==== DATA SHOWN ====

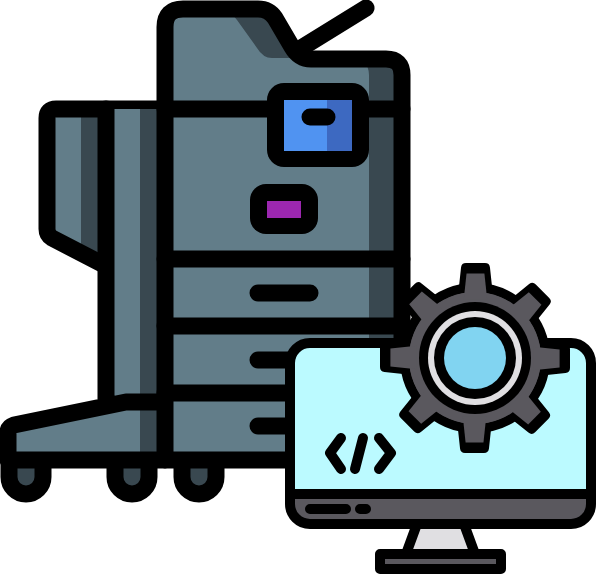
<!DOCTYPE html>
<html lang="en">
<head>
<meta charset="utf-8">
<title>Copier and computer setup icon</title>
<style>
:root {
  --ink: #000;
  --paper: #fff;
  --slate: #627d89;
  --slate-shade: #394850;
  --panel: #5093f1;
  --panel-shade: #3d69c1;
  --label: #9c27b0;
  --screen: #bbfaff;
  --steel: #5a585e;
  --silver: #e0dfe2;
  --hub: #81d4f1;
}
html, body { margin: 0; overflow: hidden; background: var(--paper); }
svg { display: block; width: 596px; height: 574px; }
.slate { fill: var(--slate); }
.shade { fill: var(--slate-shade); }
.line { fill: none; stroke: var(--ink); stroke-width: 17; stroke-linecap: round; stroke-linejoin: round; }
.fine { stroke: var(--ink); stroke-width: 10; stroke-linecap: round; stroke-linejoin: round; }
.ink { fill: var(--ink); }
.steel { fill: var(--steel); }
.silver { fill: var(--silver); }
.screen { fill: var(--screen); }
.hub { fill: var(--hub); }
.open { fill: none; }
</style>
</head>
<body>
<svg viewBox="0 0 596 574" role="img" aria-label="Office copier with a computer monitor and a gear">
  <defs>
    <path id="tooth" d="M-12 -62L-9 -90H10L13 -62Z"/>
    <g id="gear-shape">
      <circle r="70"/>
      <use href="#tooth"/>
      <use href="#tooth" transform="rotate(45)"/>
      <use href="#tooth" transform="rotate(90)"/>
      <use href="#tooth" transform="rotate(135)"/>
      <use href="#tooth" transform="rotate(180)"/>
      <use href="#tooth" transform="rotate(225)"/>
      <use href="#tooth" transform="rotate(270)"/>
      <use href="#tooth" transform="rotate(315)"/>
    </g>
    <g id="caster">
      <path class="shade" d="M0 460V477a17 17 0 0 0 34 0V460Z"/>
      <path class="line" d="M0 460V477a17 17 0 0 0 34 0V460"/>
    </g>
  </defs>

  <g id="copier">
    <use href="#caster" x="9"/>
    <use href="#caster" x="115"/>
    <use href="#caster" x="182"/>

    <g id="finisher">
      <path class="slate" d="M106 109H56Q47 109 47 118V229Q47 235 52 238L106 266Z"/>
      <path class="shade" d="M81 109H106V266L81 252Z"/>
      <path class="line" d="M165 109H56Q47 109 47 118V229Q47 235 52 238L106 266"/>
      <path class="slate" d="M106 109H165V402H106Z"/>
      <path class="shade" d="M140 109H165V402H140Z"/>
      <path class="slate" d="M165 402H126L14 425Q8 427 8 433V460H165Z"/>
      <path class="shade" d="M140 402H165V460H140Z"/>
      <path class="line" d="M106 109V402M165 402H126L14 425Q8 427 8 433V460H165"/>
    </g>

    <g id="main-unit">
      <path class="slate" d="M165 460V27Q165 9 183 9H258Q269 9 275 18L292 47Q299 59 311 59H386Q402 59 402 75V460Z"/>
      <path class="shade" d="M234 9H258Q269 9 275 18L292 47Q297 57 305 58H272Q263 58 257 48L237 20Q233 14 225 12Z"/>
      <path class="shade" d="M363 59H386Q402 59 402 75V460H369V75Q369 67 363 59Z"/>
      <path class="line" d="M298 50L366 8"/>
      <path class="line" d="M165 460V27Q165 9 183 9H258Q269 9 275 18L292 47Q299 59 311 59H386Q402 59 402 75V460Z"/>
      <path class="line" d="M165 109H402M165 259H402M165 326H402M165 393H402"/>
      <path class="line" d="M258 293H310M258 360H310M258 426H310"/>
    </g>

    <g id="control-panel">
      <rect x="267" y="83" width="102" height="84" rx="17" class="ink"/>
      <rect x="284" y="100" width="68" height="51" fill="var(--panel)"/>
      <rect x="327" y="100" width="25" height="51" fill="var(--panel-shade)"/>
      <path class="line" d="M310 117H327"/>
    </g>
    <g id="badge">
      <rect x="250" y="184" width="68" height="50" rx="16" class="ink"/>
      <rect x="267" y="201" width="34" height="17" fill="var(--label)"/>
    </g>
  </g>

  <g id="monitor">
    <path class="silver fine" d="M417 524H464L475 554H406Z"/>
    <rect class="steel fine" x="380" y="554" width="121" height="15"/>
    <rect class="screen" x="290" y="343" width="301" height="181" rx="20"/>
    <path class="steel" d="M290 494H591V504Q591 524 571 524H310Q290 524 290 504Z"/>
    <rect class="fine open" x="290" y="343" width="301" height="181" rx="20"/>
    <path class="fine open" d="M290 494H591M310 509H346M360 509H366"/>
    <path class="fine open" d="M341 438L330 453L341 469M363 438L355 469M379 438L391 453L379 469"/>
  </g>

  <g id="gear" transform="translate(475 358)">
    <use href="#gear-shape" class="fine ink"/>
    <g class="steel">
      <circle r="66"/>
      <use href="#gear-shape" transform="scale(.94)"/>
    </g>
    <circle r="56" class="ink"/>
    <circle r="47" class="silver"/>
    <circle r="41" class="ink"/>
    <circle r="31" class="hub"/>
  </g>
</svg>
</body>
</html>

====

• EXERCISE: Print exactly the lines from the first line of the records above through the line containing "none; stroke: var(--ink);", leaving out the pictures.

• SOLUTION TO THIS EXERCISE:
<!DOCTYPE html>
<html lang="en">
<head>
<meta charset="utf-8">
<title>Copier and computer setup icon</title>
<style>
:root {
  --ink: #000;
  --paper: #fff;
  --slate: #627d89;
  --slate-shade: #394850;
  --panel: #5093f1;
  --panel-shade: #3d69c1;
  --label: #9c27b0;
  --screen: #bbfaff;
  --steel: #5a585e;
  --silver: #e0dfe2;
  --hub: #81d4f1;
}
html, body { margin: 0; overflow: hidden; background: var(--paper); }
svg { display: block; width: 596px; height: 574px; }
.slate { fill: var(--slate); }
.shade { fill: var(--slate-shade); }
.line { fill: none; stroke: var(--ink); stroke-width: 17; stroke-linecap: round; stroke-linejoin: round; }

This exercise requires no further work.